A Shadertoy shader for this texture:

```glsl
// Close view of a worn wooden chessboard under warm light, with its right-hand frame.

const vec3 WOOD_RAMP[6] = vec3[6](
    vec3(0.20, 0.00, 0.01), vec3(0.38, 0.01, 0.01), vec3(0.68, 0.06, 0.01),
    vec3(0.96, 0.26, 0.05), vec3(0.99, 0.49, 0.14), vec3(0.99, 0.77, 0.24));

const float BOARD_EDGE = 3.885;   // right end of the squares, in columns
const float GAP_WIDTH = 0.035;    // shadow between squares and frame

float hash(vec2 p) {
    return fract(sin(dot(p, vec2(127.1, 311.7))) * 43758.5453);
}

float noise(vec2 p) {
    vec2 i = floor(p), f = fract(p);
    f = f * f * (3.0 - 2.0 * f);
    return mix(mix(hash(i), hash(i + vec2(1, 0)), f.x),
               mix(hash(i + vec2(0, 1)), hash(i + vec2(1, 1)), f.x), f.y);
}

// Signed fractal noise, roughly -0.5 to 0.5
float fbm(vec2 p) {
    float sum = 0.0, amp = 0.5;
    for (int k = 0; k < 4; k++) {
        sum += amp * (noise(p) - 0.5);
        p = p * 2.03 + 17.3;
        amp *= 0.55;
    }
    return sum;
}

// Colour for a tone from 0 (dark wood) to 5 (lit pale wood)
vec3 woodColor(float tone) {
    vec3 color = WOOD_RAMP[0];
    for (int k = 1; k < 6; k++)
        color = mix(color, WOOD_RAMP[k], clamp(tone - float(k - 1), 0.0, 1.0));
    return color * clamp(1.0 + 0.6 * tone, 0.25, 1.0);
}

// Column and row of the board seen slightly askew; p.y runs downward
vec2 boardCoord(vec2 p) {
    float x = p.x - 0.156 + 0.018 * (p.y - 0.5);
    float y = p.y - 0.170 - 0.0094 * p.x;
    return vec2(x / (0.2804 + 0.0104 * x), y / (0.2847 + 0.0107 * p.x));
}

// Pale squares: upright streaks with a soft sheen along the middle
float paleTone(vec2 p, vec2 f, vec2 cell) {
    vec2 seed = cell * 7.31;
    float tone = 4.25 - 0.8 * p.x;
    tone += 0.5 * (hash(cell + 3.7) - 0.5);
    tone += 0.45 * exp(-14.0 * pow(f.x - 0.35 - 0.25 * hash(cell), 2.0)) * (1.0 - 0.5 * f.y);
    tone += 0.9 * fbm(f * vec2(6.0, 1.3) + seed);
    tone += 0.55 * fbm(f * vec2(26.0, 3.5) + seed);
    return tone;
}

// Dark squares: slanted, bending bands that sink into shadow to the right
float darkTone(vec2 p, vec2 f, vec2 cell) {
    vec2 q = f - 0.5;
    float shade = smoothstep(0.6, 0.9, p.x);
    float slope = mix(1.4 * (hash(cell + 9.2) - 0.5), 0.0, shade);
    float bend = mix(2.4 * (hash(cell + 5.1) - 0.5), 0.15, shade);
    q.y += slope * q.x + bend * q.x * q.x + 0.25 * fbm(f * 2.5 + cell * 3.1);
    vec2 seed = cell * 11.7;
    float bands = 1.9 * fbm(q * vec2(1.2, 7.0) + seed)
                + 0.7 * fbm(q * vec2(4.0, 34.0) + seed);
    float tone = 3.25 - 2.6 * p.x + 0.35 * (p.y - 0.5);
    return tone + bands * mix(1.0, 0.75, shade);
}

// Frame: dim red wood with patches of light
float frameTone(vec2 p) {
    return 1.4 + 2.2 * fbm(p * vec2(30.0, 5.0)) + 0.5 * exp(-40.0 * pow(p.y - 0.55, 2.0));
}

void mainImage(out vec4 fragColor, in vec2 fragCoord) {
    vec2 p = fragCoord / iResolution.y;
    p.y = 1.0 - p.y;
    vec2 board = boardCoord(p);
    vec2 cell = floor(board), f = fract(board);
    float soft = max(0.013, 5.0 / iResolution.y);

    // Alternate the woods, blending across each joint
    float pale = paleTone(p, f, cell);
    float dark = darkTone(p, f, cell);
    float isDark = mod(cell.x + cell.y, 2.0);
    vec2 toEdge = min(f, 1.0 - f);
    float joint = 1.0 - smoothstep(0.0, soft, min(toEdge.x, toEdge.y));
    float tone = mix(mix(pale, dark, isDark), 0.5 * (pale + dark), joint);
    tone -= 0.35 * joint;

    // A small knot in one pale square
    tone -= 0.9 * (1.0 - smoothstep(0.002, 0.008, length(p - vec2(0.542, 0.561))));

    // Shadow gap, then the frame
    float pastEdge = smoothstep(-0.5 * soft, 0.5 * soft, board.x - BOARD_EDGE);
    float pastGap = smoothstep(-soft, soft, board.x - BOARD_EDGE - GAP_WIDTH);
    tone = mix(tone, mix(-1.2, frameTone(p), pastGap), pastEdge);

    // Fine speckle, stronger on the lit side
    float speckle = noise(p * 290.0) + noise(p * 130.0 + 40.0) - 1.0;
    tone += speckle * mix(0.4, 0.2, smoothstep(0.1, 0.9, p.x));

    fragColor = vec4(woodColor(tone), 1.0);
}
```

= = = = = = =

- [Your objective] A bare number is the expected answer: the tally of lines in the records above holding "joint".

- [Output of the exercise] 4